▶ _Try it_: Your task is to return all the entries below exactly, with every picture omitted.

Working data Start Marker

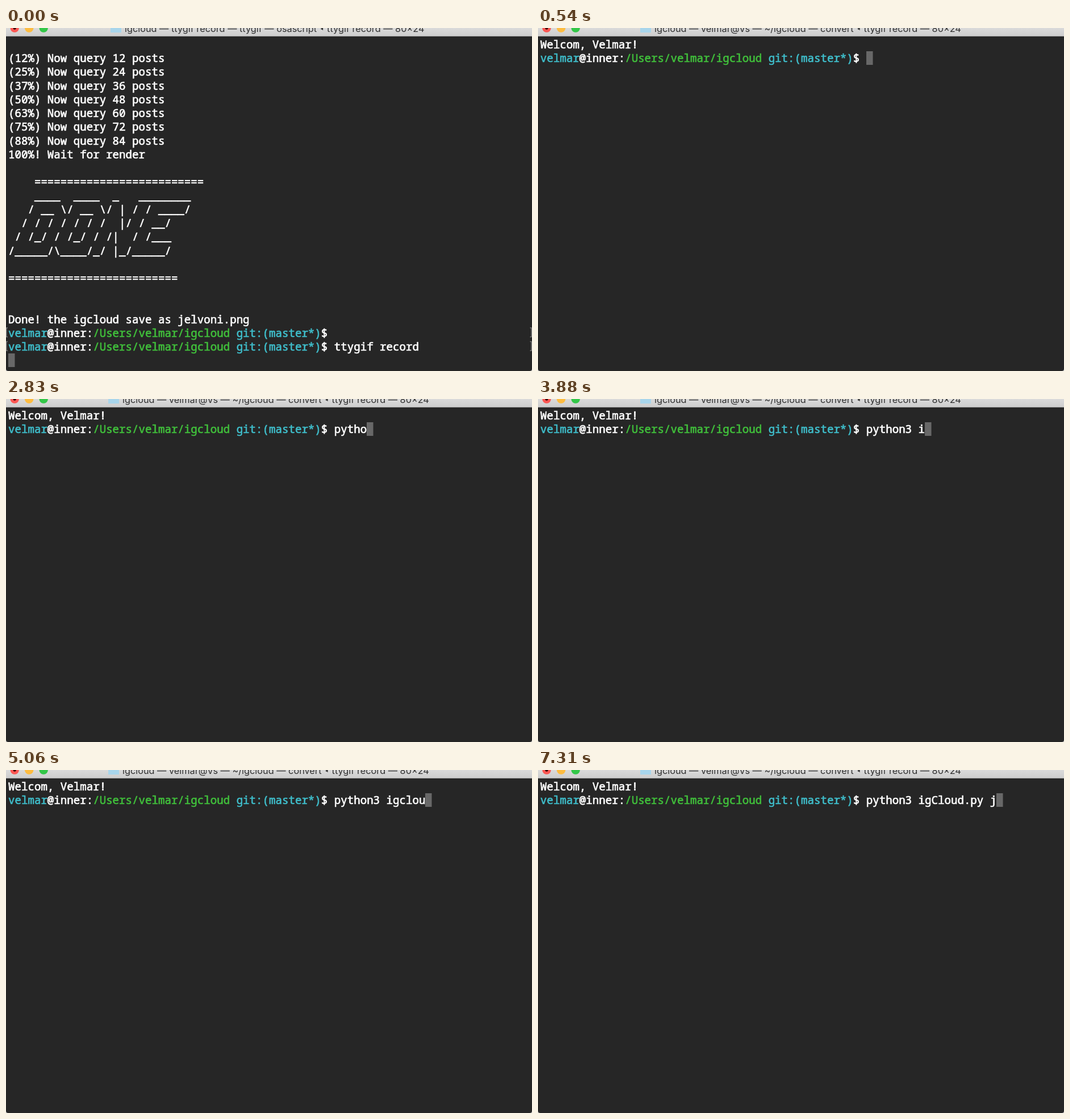
These frames come from a looping animation (926x605 px, 8000 ms). An HTML page with a canvas:

```html
<!DOCTYPE html>
<html lang="en">
<head>
<meta charset="utf-8">
<title>Terminal recording</title>
<style>
html, body { margin: 0; width: 100%; height: 100%; overflow: hidden; background: #262626; }
canvas { display: block; }
</style>
</head>
<body>
<canvas id="stage" width="926" height="605"></canvas>
<script>
const W = 926, H = 605, LOOP = 8000;
const LEFT = 4, TOP = 16.8, COL = 11.475, ROW = 24.24, BASE = 19.2;
const WHITE = '#ffffff', CYAN = '#3fbdca', GREEN = '#40be3b';
const ctx = document.getElementById('stage').getContext('2d');

const CLEAR_AT = 290, TITLE_AT = 410, PROMPT_AT = 540;
const USER = 'velmar';
const PROMPT = [
  [USER, CYAN], ['@inner:', WHITE], [`/Users/${USER}/igcloud`, GREEN],
  [' git:(master*)', CYAN], ['$ ', WHITE]
];
const REPORT = [
  '',
  ...[12, 25, 37, 50, 63, 75, 88].map((p, i) => `(${p}%) Now query ${12 * (i + 1)} posts`),
  '100%! Wait for render',
  '',
  '    ' + '='.repeat(26),
  '    ____  ____  _   ________',
  '   / __ \\/ __ \\/ | / / ____/',
  '  / / / / / / /  |/ / __/',
  ' / /_/ / /_/ / /|  / /___',
  '/_____/\\____/_/ |_/_____/',
  '',
  '='.repeat(26),
  '',
  '',
  'Done! the igcloud save as jelvoni.png'
];

// Each entry: time and the command line from then on.
const word = 'python3 igclou';
const keyTimes = [2150, 2340, 2400, 2640, 2830, 3370, 3530, 3750, 3880, 4330, 4410, 4590, 4820, 5060];
const TYPING = keyTimes.map((t, i) => [t, word.slice(0, i + 1)]);
TYPING.push([7170, 'python3 igCloud.py '], [7310, 'python3 igCloud.py j']);

function dot(x, y, r, color) {
  ctx.fillStyle = color;
  ctx.beginPath();
  ctx.arc(x, y, r, 0, Math.PI * 2);
  ctx.fill();
}

// Filled and thinly outlined, for a medium weight.
function cells(row, col, text, color = WHITE) {
  ctx.font = '500 19.1px "Noto Sans Mono", monospace';
  ctx.fillStyle = ctx.strokeStyle = color;
  ctx.lineWidth = 0.7;
  ctx.lineJoin = 'round';
  const y = TOP + row * ROW + BASE;
  for (const ch of text) {
    const x = LEFT + col * COL;
    if (ch !== ' ') {
      ctx.fillText(ch, x, y);
      ctx.strokeText(ch, x, y);
    }
    col++;
  }
  return col;
}

function promptLine(row, command) {
  let col = 0;
  for (const [text, color] of PROMPT) col = cells(row, col, text, color);
  return cells(row, col, command);
}

function cursor(row, col) {
  ctx.fillStyle = '#686868';
  const y = Math.round(TOP + row * ROW);
  ctx.fillRect(Math.round(LEFT + col * COL), y, 11.5, 24);
}

// Grey brackets at the window edges beside a prompt.
function marks(row) {
  const y = TOP + row * ROW + 3;
  ctx.strokeStyle = '#8a8a8a';
  ctx.lineWidth = 1.3;
  for (const [edge, tip] of [[0.7, 3], [W - 1, W - 3.5]]) {
    ctx.beginPath();
    ctx.moveTo(tip, y);
    ctx.lineTo(edge, y);
    ctx.lineTo(edge, y + 16);
    ctx.lineTo(tip, y + 16);
    ctx.stroke();
  }
}

function titleText(text, x) {
  ctx.font = '16.3px Inter, sans-serif';
  ctx.fillStyle = '#303030';
  ctx.fillText(text, x, 6.8);
  return x + ctx.measureText(text).width;
}

function titleBar(text, x) {
  const shade = ctx.createLinearGradient(0, 0, 0, 14);
  shade.addColorStop(0, '#dadada');
  shade.addColorStop(1, '#cecece');
  ctx.fillStyle = shade;
  ctx.fillRect(0, 0, W, 14);
  ctx.fillStyle = '#979797';
  ctx.fillRect(0, 14, W, 1);
  dot(15.2, 0, 7.7, '#fc5753');
  dot(15.2, 0, 2.7, '#3a0503');
  dot(40.7, 0, 7.7, '#fdbc40');
  dot(66.2, 0, 7.7, '#33c748');
  ctx.fillStyle = '#a8d5eb';
  ctx.fillRect(x - 25, 0, 19, 8);

  const end = titleText(text, x);
  ctx.beginPath();
  ctx.moveTo(end + 6.5, 1.5);
  ctx.lineTo(end + 11, -1);
  ctx.lineTo(end + 11, 4);
  ctx.fill();
  titleText('ttygif record — 80×24', end + 18);
}

function corners() {
  ctx.fillStyle = '#c4c4c4';
  for (const [x, d] of [[0, 1], [W, -1]]) {
    ctx.beginPath();
    ctx.moveTo(x, H - 4);
    ctx.quadraticCurveTo(x, H, x + d * 4, H);
    ctx.lineTo(x, H);
    ctx.fill();
  }
}

function draw(t) {
  ctx.fillStyle = '#262626';
  ctx.fillRect(0, 0, W, H);
  if (t < CLEAR_AT) {
    titleBar('igcloud — ttygif record — ttygif — osascript', 209);
    REPORT.forEach((line, row) => cells(row, 0, line));
    promptLine(21, '');
    promptLine(22, 'ttygif record');
    marks(21);
    marks(22);
    cursor(23, 0);
  } else {
    if (t < TITLE_AT) titleBar('igcloud — ttygif record — ttygif — convert', 216);
    else titleBar(`igcloud — ${USER}@Vs — ~/igcloud — convert`, 205);
    cells(0, 0, 'Welcom, Velmar!');
    let col = 0;
    if (t >= PROMPT_AT) {
      const typed = TYPING.filter(([at]) => t >= at).pop();
      col = promptLine(1, typed ? typed[1] : '');
    }
    cursor(1, col);
  }
  corners();
}

const start = performance.now();
function tick() {
  draw((performance.now() - start) % LOOP);
  requestAnimationFrame(tick);
}
tick();
</script>
</body>
</html>
```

Working data End Marker

▶ _Solved problem_:
These frames come from a looping animation (926x605 px, 8000 ms). An HTML page with a canvas:

```html
<!DOCTYPE html>
<html lang="en">
<head>
<meta charset="utf-8">
<title>Terminal recording</title>
<style>
html, body { margin: 0; width: 100%; height: 100%; overflow: hidden; background: #262626; }
canvas { display: block; }
</style>
</head>
<body>
<canvas id="stage" width="926" height="605"></canvas>
<script>
const W = 926, H = 605, LOOP = 8000;
const LEFT = 4, TOP = 16.8, COL = 11.475, ROW = 24.24, BASE = 19.2;
const WHITE = '#ffffff', CYAN = '#3fbdca', GREEN = '#40be3b';
const ctx = document.getElementById('stage').getContext('2d');

const CLEAR_AT = 290, TITLE_AT = 410, PROMPT_AT = 540;
const USER = 'velmar';
const PROMPT = [
  [USER, CYAN], ['@inner:', WHITE], [`/Users/${USER}/igcloud`, GREEN],
  [' git:(master*)', CYAN], ['$ ', WHITE]
];
const REPORT = [
  '',
  ...[12, 25, 37, 50, 63, 75, 88].map((p, i) => `(${p}%) Now query ${12 * (i + 1)} posts`),
  '100%! Wait for render',
  '',
  '    ' + '='.repeat(26),
  '    ____  ____  _   ________',
  '   / __ \\/ __ \\/ | / / ____/',
  '  / / / / / / /  |/ / __/',
  ' / /_/ / /_/ / /|  / /___',
  '/_____/\\____/_/ |_/_____/',
  '',
  '='.repeat(26),
  '',
  '',
  'Done! the igcloud save as jelvoni.png'
];

// Each entry: time and the command line from then on.
const word = 'python3 igclou';
const keyTimes = [2150, 2340, 2400, 2640, 2830, 3370, 3530, 3750, 3880, 4330, 4410, 4590, 4820, 5060];
const TYPING = keyTimes.map((t, i) => [t, word.slice(0, i + 1)]);
TYPING.push([7170, 'python3 igCloud.py '], [7310, 'python3 igCloud.py j']);

function dot(x, y, r, color) {
  ctx.fillStyle = color;
  ctx.beginPath();
  ctx.arc(x, y, r, 0, Math.PI * 2);
  ctx.fill();
}

// Filled and thinly outlined, for a medium weight.
function cells(row, col, text, color = WHITE) {
  ctx.font = '500 19.1px "Noto Sans Mono", monospace';
  ctx.fillStyle = ctx.strokeStyle = color;
  ctx.lineWidth = 0.7;
  ctx.lineJoin = 'round';
  const y = TOP + row * ROW + BASE;
  for (const ch of text) {
    const x = LEFT + col * COL;
    if (ch !== ' ') {
      ctx.fillText(ch, x, y);
      ctx.strokeText(ch, x, y);
    }
    col++;
  }
  return col;
}

function promptLine(row, command) {
  let col = 0;
  for (const [text, color] of PROMPT) col = cells(row, col, text, color);
  return cells(row, col, command);
}

function cursor(row, col) {
  ctx.fillStyle = '#686868';
  const y = Math.round(TOP + row * ROW);
  ctx.fillRect(Math.round(LEFT + col * COL), y, 11.5, 24);
}

// Grey brackets at the window edges beside a prompt.
function marks(row) {
  const y = TOP + row * ROW + 3;
  ctx.strokeStyle = '#8a8a8a';
  ctx.lineWidth = 1.3;
  for (const [edge, tip] of [[0.7, 3], [W - 1, W - 3.5]]) {
    ctx.beginPath();
    ctx.moveTo(tip, y);
    ctx.lineTo(edge, y);
    ctx.lineTo(edge, y + 16);
    ctx.lineTo(tip, y + 16);
    ctx.stroke();
  }
}

function titleText(text, x) {
  ctx.font = '16.3px Inter, sans-serif';
  ctx.fillStyle = '#303030';
  ctx.fillText(text, x, 6.8);
  return x + ctx.measureText(text).width;
}

function titleBar(text, x) {
  const shade = ctx.createLinearGradient(0, 0, 0, 14);
  shade.addColorStop(0, '#dadada');
  shade.addColorStop(1, '#cecece');
  ctx.fillStyle = shade;
  ctx.fillRect(0, 0, W, 14);
  ctx.fillStyle = '#979797';
  ctx.fillRect(0, 14, W, 1);
  dot(15.2, 0, 7.7, '#fc5753');
  dot(15.2, 0, 2.7, '#3a0503');
  dot(40.7, 0, 7.7, '#fdbc40');
  dot(66.2, 0, 7.7, '#33c748');
  ctx.fillStyle = '#a8d5eb';
  ctx.fillRect(x - 25, 0, 19, 8);

  const end = titleText(text, x);
  ctx.beginPath();
  ctx.moveTo(end + 6.5, 1.5);
  ctx.lineTo(end + 11, -1);
  ctx.lineTo(end + 11, 4);
  ctx.fill();
  titleText('ttygif record — 80×24', end + 18);
}

function corners() {
  ctx.fillStyle = '#c4c4c4';
  for (const [x, d] of [[0, 1], [W, -1]]) {
    ctx.beginPath();
    ctx.moveTo(x, H - 4);
    ctx.quadraticCurveTo(x, H, x + d * 4, H);
    ctx.lineTo(x, H);
    ctx.fill();
  }
}

function draw(t) {
  ctx.fillStyle = '#262626';
  ctx.fillRect(0, 0, W, H);
  if (t < CLEAR_AT) {
    titleBar('igcloud — ttygif record — ttygif — osascript', 209);
    REPORT.forEach((line, row) => cells(row, 0, line));
    promptLine(21, '');
    promptLine(22, 'ttygif record');
    marks(21);
    marks(22);
    cursor(23, 0);
  } else {
    if (t < TITLE_AT) titleBar('igcloud — ttygif record — ttygif — convert', 216);
    else titleBar(`igcloud — ${USER}@Vs — ~/igcloud — convert`, 205);
    cells(0, 0, 'Welcom, Velmar!');
    let col = 0;
    if (t >= PROMPT_AT) {
      const typed = TYPING.filter(([at]) => t >= at).pop();
      col = promptLine(1, typed ? typed[1] : '');
    }
    cursor(1, col);
  }
  corners();
}

const start = performance.now();
function tick() {
  draw((performance.now() - start) % LOOP);
  requestAnimationFrame(tick);
}
tick();
</script>
</body>
</html>
```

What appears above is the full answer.